Stored records

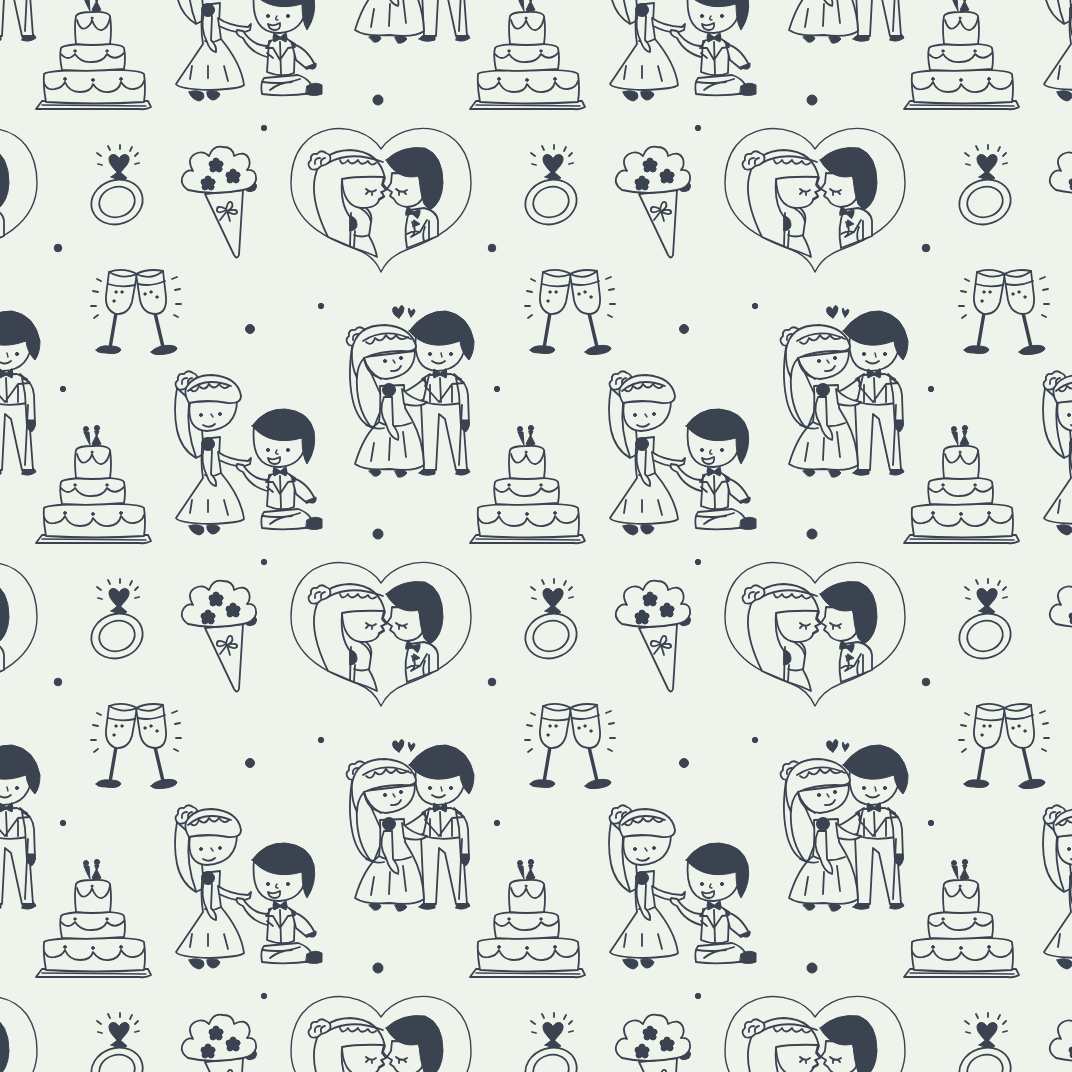
<!DOCTYPE html>
<html lang="en">
<head>
<meta charset="utf-8">
<title>Wedding pattern</title>
<style>
:root { --paper: #eef4ec; --ink: #3b4250; }
html, body { margin: 0; background: var(--paper); }
body { width: 1072px; height: 1072px; overflow: hidden; }
svg { display: block; }
.line { fill: var(--paper); stroke: var(--ink); stroke-width: 1.8; stroke-linecap: round; stroke-linejoin: round; }
.open { fill: none; }
.solid { fill: var(--ink); stroke: var(--ink); stroke-width: 1; }
.thin { stroke-width: 1.4; }
.bold { stroke-width: 3.4; }
</style>
</head>
<body>
<svg width="1072" height="1072" viewBox="0 0 1072 1072" role="img" aria-label="Seamless wedding pattern with brides, grooms, cakes, rings, bouquets and champagne glasses">
<defs>
  <g id="blossom">
    <circle cx="0" cy="-4" r="3"/><circle cx="4" cy="-1" r="3"/><circle cx="3" cy="4" r="3"/><circle cx="-3" cy="4" r="3"/><circle cx="-4" cy="-1" r="3"/>
    <circle cx="0" cy="0" r="3"/>
  </g>
  <path id="bow" d="M0 0L-6 -4Q-8 0 -6 5L0 2L6 5Q8 0 6 -4Z"/>
  <path id="love" d="M0 12C-4 6 -10 2 -10 -4C-10 -10 -2 -10 0 -4C2 -10 11 -10 10 -3C9 3 3 6 0 12Z"/>
  <path id="hair-flower" d="M-8 8Q-13 3 -8 -1Q-9 -8 -2 -7Q2 -12 7 -8Q13 -6 11 0Q8 4 2 5Q-2 10 -8 8ZM-4 3Q-5 -3 1 -3M2 3Q1 -2 6 -3"/>

  <g id="cake" class="line">
    <path d="M36 543L42 535H148L151 541Q146 544 140 543Z"/>
    <path class="open thin" d="M42 539L146 540"/>
    <path d="M46 536Q43 520 44 508Q48 504 95 504Q140 503 144 508Q146 522 144 536Q95 539 46 536Z"/>
    <path class="open" d="M44 517Q47 525 55 523Q62 522 65 516Q69 526 80 526Q91 526 93 518Q99 527 109 526Q119 525 121 516Q126 524 134 523Q142 522 144 515"/>
    <path d="M62 504Q59 490 61 482Q64 478 93 478Q121 477 124 482Q126 492 124 503Q92 506 62 504Z"/>
    <path class="open" d="M61 488Q68 496 75 488Q81 497 92 496Q103 496 107 488Q115 496 124 487"/>
    <path d="M76 478Q74 460 76 450Q78 446 92 446Q108 445 110 450Q112 464 110 478Q92 480 76 478Z"/>
    <path class="open" d="M77 454Q80 465 86 462Q91 459 92 454Q96 465 102 464Q108 462 110 452"/>
    <g class="solid">
      <circle cx="65" cy="513" r="1.4"/><circle cx="93" cy="514" r="1.4"/><circle cx="121" cy="513" r="1.4"/>
      <circle cx="75" cy="485" r="1.2"/><circle cx="107" cy="485" r="1.2"/><circle cx="92" cy="452" r="1"/>
      <circle cx="86" cy="429" r="2.5"/><path d="M84 432H89L90 445Q86 438 84 432Z"/>
      <circle cx="97" cy="428" r="2.6"/><path d="M95 431H99L97 436L101 444Q96 447 92 444L96 436Z"/>
    </g>
  </g>

  <g id="ring" class="line">
    <ellipse cx="117" cy="202" rx="26" ry="22" transform="rotate(-18 117 202)"/>
    <ellipse cx="117" cy="202" rx="18" ry="15" transform="rotate(-18 117 202)"/>
    <use href="#love" class="solid" x="119" y="163"/>
    <path class="open" d="M98 164L102 165M97 153L101 156M108 146L110 150M120 145V149M132 147L130 151M138 153L135 156M135 164L139 163"/>
    <path class="solid" d="M111 177L119 171L127 178Q119 181 111 177Z"/>
  </g>

  <g id="bouquet" class="line">
    <path d="M205 194L234 255Q237 260 239 255L243 190Z"/>
    <path class="solid" d="M253 182Q259 184 255 190Q248 194 245 189Z"/>
    <path d="M188 190Q178 183 184 174Q188 169 193 171Q186 159 195 154Q203 150 209 156Q213 145 223 147Q233 147 234 156Q245 150 249 159Q251 166 247 170Q257 169 256 180Q254 188 243 190Q213 196 188 190Z"/>
    <g class="solid"><use href="#blossom" x="216" y="165"/><use href="#blossom" x="208" y="183"/><use href="#blossom" x="233" y="176"/></g>
    <path class="open" d="M226 209Q216 204 217 211Q219 214 226 210Q228 199 232 203Q234 208 227 211Q238 208 237 213Q233 216 227 211L220 220M227 211L230 221"/>
  </g>

  <g id="glasses" class="line">
    <path class="bold" d="M116 313L110 348M155 313L163 347"/>
    <path class="solid" d="M96 350Q100 345 109 346Q120 346 121 350Q118 355 106 353Q97 353 96 350ZM151 352Q154 348 162 346Q174 344 177 348Q177 352 166 354Q153 356 151 352Z"/>
    <path d="M109 272Q123 267 137 274L132 302Q128 315 116 314Q105 310 106 296Z"/>
    <path d="M136 274Q148 268 163 271L166 297Q167 313 156 314Q143 314 140 300Z"/>
    <path class="open" d="M109 272Q123 280 137 274M136 274Q151 281 163 271M108 284Q121 288 135 285M138 284Q151 287 165 281"/>
    <path class="open" d="M97 279L101 281M93 291L98 292M91 306H96M94 318L98 315M172 279L177 277M175 290L180 289M176 304H181M174 315L178 317"/>
    <g class="solid"><circle cx="116" cy="292" r="1.2"/><circle cx="122" cy="292" r="1.2"/><circle cx="114" cy="301" r="1.2"/><circle cx="145" cy="294" r="1.2"/><circle cx="151" cy="292" r="1.2"/><circle cx="157" cy="297" r="1.2"/></g>
  </g>

  <g id="kissing-heart" class="line">
    <path class="thin" d="M381 149C361 118 291 117 291 183C291 226 336 242 358 250Q374 256 381 272Q388 257 406 250C428 242 471 226 471 183C471 118 403 117 381 149Z"/>
    <g id="kissing-bride">
      <path d="M328 237Q310 200 315 177Q320 151 350 150Q379 151 385 178L383 184L387 189L382 192L384 197L379 200Q378 205 366 208Q373 214 371 222L369 236Q375 246 377 257Q367 252 354 248Z"/>
      <use href="#hair-flower" x="319" y="161"/>
      <path d="M342 179Q356 176 384 177L382 185L386 190L381 192L384 196L379 199Q378 208 361 208Q343 206 342 179Z"/>
      <path class="open" d="M328 163Q350 150 383 162M340 160Q342 167 348 160Q351 167 358 160Q361 167 368 161Q371 167 376 163M342 180Q340 204 350 217M351 213L350 246M355 231L354 247M354 235Q362 238 369 235M360 208Q370 214 371 222M366 189Q371 194 376 190M368 192L366 194M372 193V195"/>
      <path class="solid" d="M350 216Q357 217 357 225Q357 230 350 231Z"/>
    </g>
    <g id="kissing-groom">
      <path d="M410 210Q403 226 407 248L438 236V221Q437 211 424 208Z"/>
      <path d="M392 173L391 183L387 189L392 192L390 196L394 199Q397 206 407 207Q421 206 424 194L418 174Z"/>
      <path class="solid" d="M386 160Q402 145 425 148Q443 155 443 183Q442 203 430 210Q427 208 424 204Q420 193 419 176Q398 181 386 160Z"/>
      <path class="open" d="M396 189Q401 194 407 190M399 192V195M404 192L406 194M412 222Q418 232 411 237L420 232L427 220M425 227Q422 234 424 241M429 221V240M407 234Q413 230 420 232"/>
      <use href="#bow" class="solid" x="413" y="212" transform="rotate(15 413 212)"/>
      <path class="solid" d="M414 220L420 224L413 227Z"/>
    </g>
  </g>

  <g id="proposal" class="line">
    <g id="proposed-bride">
      <path class="solid" d="M189 526Q197 523 203 527Q206 533 199 535Q191 533 189 526ZM207 526Q216 523 220 528Q218 534 212 534Q206 531 207 526Z"/>
      <path d="M177 388Q173 410 177 430Q181 449 196 458L204 454L202 430L190 400Z"/>
      <use href="#hair-flower" x="186" y="381"/>
      <path d="M203 439Q200 460 203 478L176 518Q178 523 210 524Q240 523 244 519Q241 497 221 473L219 458L220 437Z"/>
      <path class="open" d="M221 473Q212 478 205 475M192 500L190 513M208 500V512M224 500L228 515"/>
      <path d="M218 452Q229 460 248 461L251 458L250 464Q240 470 219 460Z"/>
      <path d="M204 447Q200 462 207 476Q210 485 216 486Q217 480 211 474L212 450Z"/>
      <circle class="solid" cx="208" cy="444" r="6.5"/>
      <path d="M190 402Q186 430 207 431Q237 429 237 400Z"/>
      <path d="M186 388Q193 375 212 375Q238 377 241 396Q241 404 228 403Q207 399 189 403Q184 395 186 388Z"/>
      <path class="open" d="M188 391Q205 376 231 386M191 390Q196 394 199 386Q205 392 209 384Q214 391 219 384Q224 391 229 386M189 403Q186 430 196 457"/>
      <path class="open" d="M203 425Q210 429 215 424"/>
      <circle class="solid" cx="201" cy="415" r="1.5"/><circle class="solid" cx="220" cy="414" r="1.5"/><path class="open thin" d="M211 414L213 417"/>
    </g>
    <g id="kneeling-groom">
      <path d="M262 528Q260 517 264 512L298 509Q313 514 313 527Q285 531 262 528Z"/>
      <path class="solid" d="M307 520Q315 515 322 519V528Q314 531 306 528Z"/>
      <path class="open" d="M263 516Q283 519 300 513M270 524Q280 516 292 516"/>
      <path d="M268 480Q253 480 243 465L237 464Q235 469 243 472Q251 488 271 492Z"/>
      <path d="M269 475L267 506Q282 512 294 507L295 478L284 471Z"/>
      <path d="M292 478Q306 481 315 499L307 503L296 494Z"/>
      <path class="solid" d="M306 501L316 497Q317 504 311 503Z"/>
      <path class="open" d="M280 476L281 508M271 475L266 482L273 482L280 494L288 482L295 481L290 475M267 487L273 492"/>
      <path d="M254 426Q250 468 280 467Q304 465 306 440L301 426Z"/>
      <path class="solid" d="M252 426Q265 408 285 409Q309 411 314 431Q317 449 307 464Q302 456 302 438Q270 447 252 426Z"/>
      <path d="M268 458Q273 461 280 457Q281 464 275 464Q269 464 268 458Z"/>
      <circle class="solid" cx="268" cy="450" r="1.6"/><circle class="solid" cx="288" cy="450" r="1.6"/><path class="open thin" d="M277 450Q274 454 278 454"/>
      <use href="#bow" class="solid" x="280" y="471"/>
    </g>
  </g>

  <g id="newlyweds" class="line">
    <g id="standing-groom">
      <path class="solid" d="M419 473Q426 465 435 467V474Q425 477 419 473ZM456 474L457 466Q468 465 470 472Q463 477 456 474Z"/>
      <path d="M421 402L424 470H436L439 414L445 419L456 470H467L462 402Z"/>
      <path d="M425 378Q413 388 404 392V399Q416 404 427 398Z"/>
      <path d="M429 375L423 402Q441 407 462 403L461 379L451 374Z"/>
      <path d="M456 378Q467 382 468 395L469 425Q465 433 461 427L459 394Z"/>
      <path class="solid" d="M462 420H469Q470 430 465 432Q461 429 462 420Z"/>
      <path class="open" d="M430 374L422 379L427 383L425 386L439 402L452 384L464 383L454 374M440 378L441 402M430 385V402M452 386V402M462 405L459 465"/>
      <path d="M416 334Q412 370 437 371Q465 370 466 338Z"/>
      <path class="solid" d="M409 331Q425 310 446 311Q469 315 474 341Q474 353 469 360Q461 352 460 341Q427 353 409 331Z"/>
      <path class="open" d="M432 361Q439 366 445 361"/>
      <circle class="solid" cx="430" cy="354" r="1.6"/><circle class="solid" cx="451" cy="354" r="1.6"/><path class="open thin" d="M441 353L442 357"/>
      <use href="#bow" class="solid" x="440" y="373"/>
    </g>
    <g id="standing-bride">
      <path class="solid" d="M369 471Q378 467 381 472Q379 477 374 476ZM395 471Q404 468 407 473Q403 478 398 477Z"/>
      <path d="M352 347Q347 380 354 405Q361 426 374 427L384 402L366 362Z"/>
      <use href="#hair-flower" x="357" y="337"/>
      <path d="M380 386Q381 406 379 422Q364 434 355 464Q365 471 390 469Q415 472 424 465Q423 440 412 420L405 408L404 385Z"/>
      <path class="open" d="M379 422Q393 430 411 423M366 425Q376 430 384 428M374 443L371 461M390 438L389 460M403 432L406 457"/>
      <path d="M384 397Q378 411 386 424Q390 438 398 440Q400 434 393 425L392 397Z"/>
      <path d="M402 389Q412 400 427 402Q421 408 404 404Z"/>
      <circle class="solid" cx="389" cy="390" r="6.5"/>
      <path d="M364 357Q366 377 386 379Q415 376 415 351Z"/>
      <path d="M352 350Q356 325 385 325Q411 327 416 346Q416 352 401 351Q380 351 364 358Q357 366 357 378Q351 366 352 350Z"/>
      <path class="open" d="M363 341Q385 327 411 339M366 342Q372 347 375 338Q381 344 386 335Q391 343 396 335Q400 342 408 337M357 374Q355 407 371 427M364 358Q368 372 381 379"/>
      <path class="open" d="M391 371Q398 372 401 366"/>
      <circle class="solid" cx="385" cy="361" r="1.6"/><circle class="solid" cx="401" cy="358" r="1.6"/><path class="open thin" d="M393 360L395 363"/>
    </g>
    <g class="solid">
      <path d="M399 318Q391 314 393 308Q396 305 399 310Q401 302 404 308Q404 313 399 318Z"/>
      <path d="M411 317Q407 311 409 308L411 312Q414 307 415 311Q414 315 411 317Z"/>
    </g>
  </g>

  <g id="dots" class="solid">
    <circle cx="378" cy="534" r="5"/><circle cx="264" cy="128" r="2.7"/><circle cx="58" cy="248" r="3.8"/>
    <circle cx="321" cy="306" r="2.7"/><circle cx="250" cy="329" r="4.5"/><circle cx="63" cy="389" r="2.7"/>
  </g>

  <g id="motif">
    <use href="#dots"/><use href="#ring"/><use href="#bouquet"/><use href="#kissing-heart"/>
    <use href="#glasses"/><use href="#newlyweds"/><use href="#proposal"/><use href="#cake"/>
  </g>
  <g id="row">
    <use href="#motif" x="-434"/><use href="#motif"/><use href="#motif" x="434"/><use href="#motif" x="868"/>
  </g>
</defs>
<rect width="1072" height="1072" fill="var(--paper)"/>
<use href="#row" y="-434"/>
<use href="#row"/>
<use href="#row" y="434"/>
<use href="#row" y="868"/>
</svg>
</body>
</html>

> _YOUR INSTRUCTIONS_
Can the lines from the start of the records through the line with "1072px; height: 1072px;" be given again exactly, with the pictures left out?

> _RESPONSE AREA_
<!DOCTYPE html>
<html lang="en">
<head>
<meta charset="utf-8">
<title>Wedding pattern</title>
<style>
:root { --paper: #eef4ec; --ink: #3b4250; }
html, body { margin: 0; background: var(--paper); }
body { width: 1072px; height: 1072px; overflow: hidden; }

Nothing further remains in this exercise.